**WORK REQUEST:** Once you reach the line containing "371L385 339L400 316L460" in the entries below, write out that line and each one after it down to the line containing "190 565 198L282", exactly and with nothing added.

**SUPPLIED ENTRIES:**

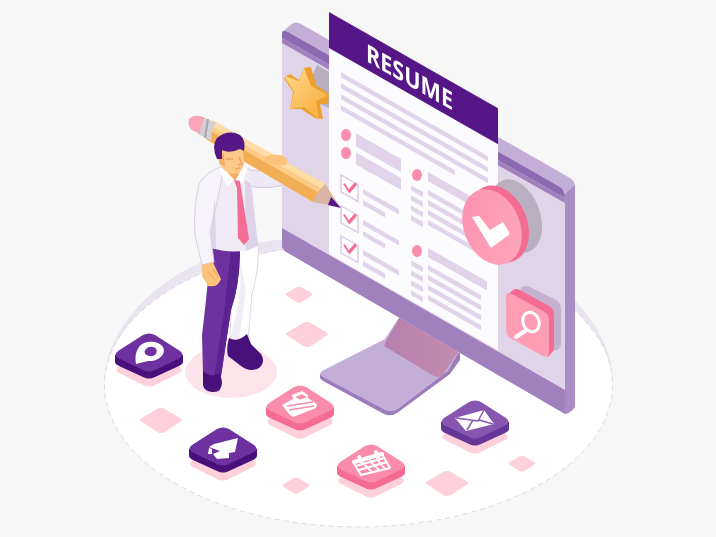
<!DOCTYPE html>
<html lang="en">
<head>
<meta charset="utf-8">
<title>Resume illustration</title>
<style>
:root {
  --backdrop: #f7f7f7;
  --paper: #fcfbfd;
  --deep: #551788;
  --plum: #48107a;
  --violet: #6d31a0;
  --mauve: #a080bd;
  --lilac: #c3aed7;
  --screen: #e0d4e8;
  --line: #e0d3ea;
  --rim: #eae3f0;
  --pink: #fb8cab;
  --rose: #f46c94;
  --blush: #fdd0db;
  --gold: #fbb94c;
  --skin: #fdc27c;
  --wood: #fdcb85;
}
html, body { margin: 0; background: var(--backdrop); overflow: hidden; }
svg { display: block; width: 716px; height: 537px; }
.title { font: 700 25px "Open Sans", "Noto Sans", sans-serif; fill: #fff; }
.lines { stroke: var(--line); stroke-width: 5; fill: none; }
.purple { color: var(--violet); --side: var(--plum); }
.soft { color: #8757b0; --side: #653597; }
.coral { color: var(--pink); --side: var(--rose); }
.tile-top { fill: currentColor; }
.tile-side { fill: var(--side); }
.tile-glow { fill: var(--blush); }
.glyph { fill: #fff; }
.stroke { fill: none; stroke: #fff; stroke-linejoin: round; stroke-linecap: round; }
</style>
</head>
<body>
<svg viewBox="0 0 716 537" role="img" aria-label="Man with a giant pencil filling in a resume on a computer screen">
  <defs>
    <g id="tile">
      <path class="tile-glow" d="M-31 12Q-35 15-30 18L-6 30Q0 33 6 30L30 18Q35 15 31 12L0-4Z"/>
      <path class="tile-side" d="M-34 0V7Q-34 9-30 11L-6 22Q0 25 6 22L30 11Q34 9 34 7V0Z"/>
      <path class="tile-top" d="M-31-4L-6-20Q0-23 6-20L31-4Q36 0 31 3L6 15Q0 18-6 15L-31 3Q-36 0-31-4Z"/>
    </g>
    <path id="diamond" d="M-19 1Q-23-1-19-3L-4-12Q0-14 4-12L19-3Q23-1 19 1L4 11Q0 13-4 11Z" fill="var(--blush)"/>
    <g id="checkbox">
      <path d="M0 0H17V17H0Z" fill="#fff" stroke="#d9cbe6" stroke-width="1.5"/>
      <path d="M3 7L8 12L15 0" fill="none" stroke="var(--rose)" stroke-width="2.5"/>
      <path class="lines" d="M22 4H58M22 15H44"/>
    </g>
    <linearGradient id="star-fill" x1="0" x2="1" y1="0" y2="1">
      <stop offset="0" stop-color="#ffd98a"/>
      <stop offset="1" stop-color="#f8a93a"/>
    </linearGradient>
    <linearGradient id="neck-fill" x1="0" x2="1" y1="0" y2="0">
      <stop offset="0" stop-color="#b680ae"/>
      <stop offset="1" stop-color="#c58baf"/>
    </linearGradient>
    <linearGradient id="badge-fill" x1="0" x2="1" y1="0" y2="1">
      <stop offset="0" stop-color="#fb8fb0"/>
      <stop offset="1" stop-color="#ffa9bb"/>
    </linearGradient>
  </defs>

  <rect width="716" height="537" fill="var(--backdrop)"/>

  <g id="platform">
    <path d="M104 382C106 318 176 252 284 239H440C540 248 612 318 613 382Z" fill="var(--rim)"/>
    <ellipse cx="358.500" cy="385" rx="254" ry="142" fill="#fff" stroke="#dcd7e0" stroke-width="1" stroke-dasharray="5 4"/>
  </g>

  <g id="floor-diamonds">
    <use href="#diamond" transform="translate(299 295) scale(.64)"/>
    <use href="#diamond" transform="translate(307 335)"/>
    <use href="#diamond" transform="translate(161 421)"/>
    <use href="#diamond" transform="translate(296 486) scale(.64)"/>
    <use href="#diamond" transform="translate(447 484)"/>
    <use href="#diamond" transform="translate(522 464) scale(.64)"/>
  </g>

  <g id="stand">
    <path d="M320 374V378Q321 380 325 382L384 414Q391 417 397 413L450 374L460 360V352L394 408Z" fill="#9c7bbb"/>
    <path d="M322 371L385 339L400 316L460 350L448 371L398 409Q392 413 385 410L323 377Q318 374 322 371Z" fill="var(--lilac)"/>
    <path d="M401 315L460 349L444 373Q440 379 434 376L384 346Q386 340 390 334Z" fill="url(#neck-fill)"/>
  </g>

  <g id="monitor">
    <path d="M282 32L292 24Q296 21 301 24L570 178Q575 181 575 187V407L565 414Z" fill="var(--lilac)"/>
    <path d="M282 34Q282 29 288 32L560 187Q565 190 565 196V414L288 253Q282 250 282 246Z" fill="var(--screen)"/>
    <path d="M282 34Q282 29 288 32L560 187Q565 190 565 198L282 38Z" fill="#8c69b0"/>
    <path d="M282 38L565 198V203L282 43Z" fill="var(--mauve)"/>
    <path d="M282 228L565 390V414L288 253Q282 250 282 246Z" fill="var(--mauve)"/>
    <path d="M565 194L575 185V407Q570 414 565 414Z" fill="#a98bc6"/>
  </g>

  <g id="resume" transform="matrix(1 .57 0 1 329 12)">
    <path d="M0 0H169V242H0Z" fill="var(--paper)"/>
    <path d="M0 0H169V36H0Z" fill="var(--deep)"/>
    <text class="title" x="37" y="28" textLength="87" lengthAdjust="spacingAndGlyphs">RESUME</text>
    <path class="lines" d="M12 56H159M12 67H159M12 78H159M12 89H126"/>
    <g id="skills">
      <path d="M27 106H72V119H27ZM27 125H72V137H27Z" fill="var(--line)"/>
      <use href="#checkbox" x="12" y="156"/>
      <use href="#checkbox" x="12" y="187"/>
      <use href="#checkbox" x="12" y="217"/>
    </g>
    <g id="experience" class="lines">
      <path d="M99 108H158" stroke-width="9"/>
      <path d="M82 129H94M82 139H94M82 149H94M82 159H94M99 124H152M99 134H152M99 144H152M99 154H152"/>
      <path d="M99 184H158" stroke-width="9"/>
      <path d="M82 204H94M82 214H94M82 224H94M82 234H94M99 199H152M99 209H152M99 219H152M99 229H152"/>
    </g>
  </g>
  <g id="bullets" fill="var(--pink)">
    <ellipse cx="346" cy="135" rx="5" ry="6"/>
    <ellipse cx="346" cy="153" rx="5" ry="6"/>
    <ellipse cx="417" cy="175" rx="5" ry="6"/>
    <ellipse cx="417" cy="251" rx="5" ry="6"/>
  </g>

  <g id="star">
    <path d="M317 65L329 72V108L319 104L307 88Z" fill="#b9aebf"/>
    <path d="M304 68L311 67L316 85L329 94L328 104L320 104L323 119L315 118L301 109L290 109L293 92L284 78L290 74L299 80Z" fill="#eda02f"/>
    <path d="M304 68L311 86L328 95L316 101L319 119L304 107L290 109L294 92L284 76L299 81Z" fill="url(#star-fill)"/>
  </g>

  <g id="check-badge">
    <ellipse cx="516" cy="216" rx="24" ry="38" transform="rotate(-20 516 216)" fill="#b9b0bf"/>
    <ellipse cx="499" cy="224" rx="28" ry="40" transform="rotate(-22 499 224)" fill="var(--rose)"/>
    <ellipse cx="492" cy="227" rx="28" ry="39" transform="rotate(-22 492 227)" fill="url(#badge-fill)"/>
    <path class="glyph" d="M472 217L479 216L490 230L503 222L510 234L491 248Z"/>
  </g>

  <g id="search-badge">
    <path d="M521 287Q526 285 530 287L556 300Q561 303 561 309V344Q560 351 554 350L521 332Z" fill="#c4b1cf"/>
    <path d="M507 295L513 290Q516 288 520 290L549 306Q554 309 554 315V350L548 357Z" fill="var(--rose)"/>
    <path d="M506 298Q506 291 512 294L543 311Q549 314 549 320V351Q549 359 543 356L512 339Q506 336 506 330Z" fill="#ff9db5"/>
    <ellipse cx="531" cy="322" rx="8" ry="10" transform="rotate(-20 531 322)" fill="none" stroke="#fff" stroke-width="3"/>
    <path class="stroke" d="M525 331L516 337" stroke-width="4"/>
  </g>

  <g id="icon-tiles">
    <g class="purple" transform="translate(149 355)">
      <use href="#tile"/>
      <path class="glyph" fill-rule="evenodd" d="M-13 9Q-15-1-10-8C-5-15 9-15 14-8C18 0 8 7-1 6ZM-3-6C-7-2-2 2 4 1C9-1 9-7 4-8Q0-9-3-6Z"/>
    </g>
    <g class="purple" transform="translate(223 449)">
      <use href="#tile"/>
      <path class="glyph" d="M-14-2L-9-5L15-11L12 3L6 4V9L-6 10L-10 5L-3 2ZM-14-1L-11 0V5L-15 5Z"/>
    </g>
    <g class="coral" transform="translate(300 407)">
      <use href="#tile"/>
      <path class="glyph" d="M-18-2L-7-8L-8-12L2-16L8-12L8-9L17-3L16 1L-7 10L-10 8Z"/>
      <path d="M-3-10L2-12L5-10L0-8ZM-13-1L13-5M-11 3L14-1" fill="var(--pink)" stroke="var(--pink)" stroke-width="1.500"/>
    </g>
    <g class="coral" transform="translate(371 466)">
      <use href="#tile"/>
      <path class="stroke" d="M-18-4L11-12L19 2L-10 9ZM-15 0L13-8M-12 4L16-4M-8-3L1 6M-1-5L8 4M6-7L14 3" stroke-width="2"/>
      <path class="stroke" d="M-17-4L11-12M-12-9L-10-4M5-14L7-9" stroke-width="4"/>
    </g>
    <g class="soft" transform="translate(475 422)">
      <use href="#tile"/>
      <path class="glyph" d="M-20-4L9-12L19 2L-9 9Z"/>
      <path d="M-19-4L3-1L9-12M-8 8L-2-2M18 2L4-2" fill="none" stroke="#8757b0" stroke-width="1.500"/>
    </g>
  </g>

  <g id="man">
    <ellipse cx="231" cy="372" rx="46" ry="26" fill="#fde4ea"/>
    <g id="legs">
      <path d="M233 245L259 243Q258 276 252 294L248 340L230 344Z" fill="#fff" stroke="#ddd7e3" stroke-width="1"/>
      <path d="M240 262Q242 296 232 332L230 343L239 340L246 290Z" fill="#f1ecf6"/>
      <path d="M212 246L240 249Q240 284 231 310L221 376Q211 381 203 374L202 335Q205 310 207 290Z" fill="var(--violet)"/>
      <path d="M231 250L240 249Q240 284 231 310L221 376L214 378L224 312Z" fill="#5b2392"/>
    </g>
    <g id="shoes" fill="var(--plum)">
      <path d="M229 338Q237 343 247 334L251 344L261 354Q266 362 259 368Q250 373 241 366L228 356Q226 348 229 338Z"/>
      <path d="M203 371Q212 379 220 373L222 382Q222 393 212 392Q204 391 203 385Z"/>
    </g>
    <g id="far-arm">
      <path d="M243 167Q262 176 281 164L287 184Q269 190 248 186Z" fill="#eee7f4" stroke="#d3c8de" stroke-width="1"/>
    </g>
    <g id="pencil">
      <path d="M212 120L325 184L340 207L313 202L206 139Z" fill="var(--wood)"/>
      <path d="M209 130L319 193L313 202L206 139Z" fill="#f2ae55"/>
      <path d="M212 120L325 184L322 189L211 126Z" fill="#ffdda5"/>
      <path d="M325 184L340 207L313 202L317 193Z" fill="#d8b4a6"/>
      <path d="M331 197L341 208L328 205Z" fill="var(--deep)"/>
      <path d="M203 117L216 123Q210 130 212 141L198 134Q196 126 203 117Z" fill="#d2cfd6"/>
      <path d="M208 119L205 138" stroke="#aaa5b0" stroke-width="2"/>
      <path d="M205 118Q200 125 200 134L192 130Q187 126 189 119Q195 113 205 118Z" fill="#f9a4b8"/>
    </g>
    <path id="far-hand" d="M264 158Q273 152 284 156Q289 160 286 165L276 165L269 163Z" fill="var(--skin)"/>
    <g id="torso">
      <path d="M222 166L242 164Q251 168 252 180L258 246Q239 256 211 248L211 184Q212 172 222 166Z" fill="#f1ebf6"/>
      <path d="M245 180L251 184L258 246L246 251Z" fill="#ded2e9"/>
      <path d="M224 166Q206 171 199 184Q193 209 195 235L202 265L214 262L210 231L218 198Z" fill="#f7f3fa" stroke="#d8cfe1" stroke-width="1"/>
      <path d="M215 198L211 231V247L216 249Z" fill="#ddd2e8"/>
      <path d="M202 265L213 262L216 269L221 279Q218 288 208 286L202 276Z" fill="var(--skin)"/>
      <path d="M208 272L216 281M213 270L219 278" stroke="#f1a95c" stroke-width="1"/>
    </g>
    <path id="neck" d="M225 164L243 162V172L235 181L224 170Z" fill="#f5ad66"/>
    <path id="collar" d="M222 166L234 180L227 186L219 169ZM243 165L236 180L242 184L247 169Z" fill="#fff"/>
    <path id="tie" d="M234 180L240 181L241 188L249 239L244 245L238 238L237 188Z" fill="var(--rose)"/>
    <g id="head">
      <path d="M217 148L243 147L244 164Q242 174 233 174Q223 172 219 163Z" fill="#fdc988"/>
      <path d="M218 150L224 154L225 166L220 164Z" fill="#f5ae67"/>
      <path d="M239 157L242 164L238 165M226 159L233 159M235 169L240 168" fill="none" stroke="#f0a45b" stroke-width="1.500"/>
      <path d="M217 159Q211 146 217 138Q228 129 240 135Q246 140 244 151L240 149Q229 154 222 150L222 159Z" fill="var(--deep)"/>
    </g>
  </g>
</svg>
</body>
</html>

**REPLY TO THE TASK:**
    <path d="M322 371L385 339L400 316L460 350L448 371L398 409Q392 413 385 410L323 377Q318 374 322 371Z" fill="var(--lilac)"/>
    <path d="M401 315L460 349L444 373Q440 379 434 376L384 346Q386 340 390 334Z" fill="url(#neck-fill)"/>
  </g>

  <g id="monitor">
    <path d="M282 32L292 24Q296 21 301 24L570 178Q575 181 575 187V407L565 414Z" fill="var(--lilac)"/>
    <path d="M282 34Q282 29 288 32L560 187Q565 190 565 196V414L288 253Q282 250 282 246Z" fill="var(--screen)"/>
    <path d="M282 34Q282 29 288 32L560 187Q565 190 565 198L282 38Z" fill="#8c69b0"/>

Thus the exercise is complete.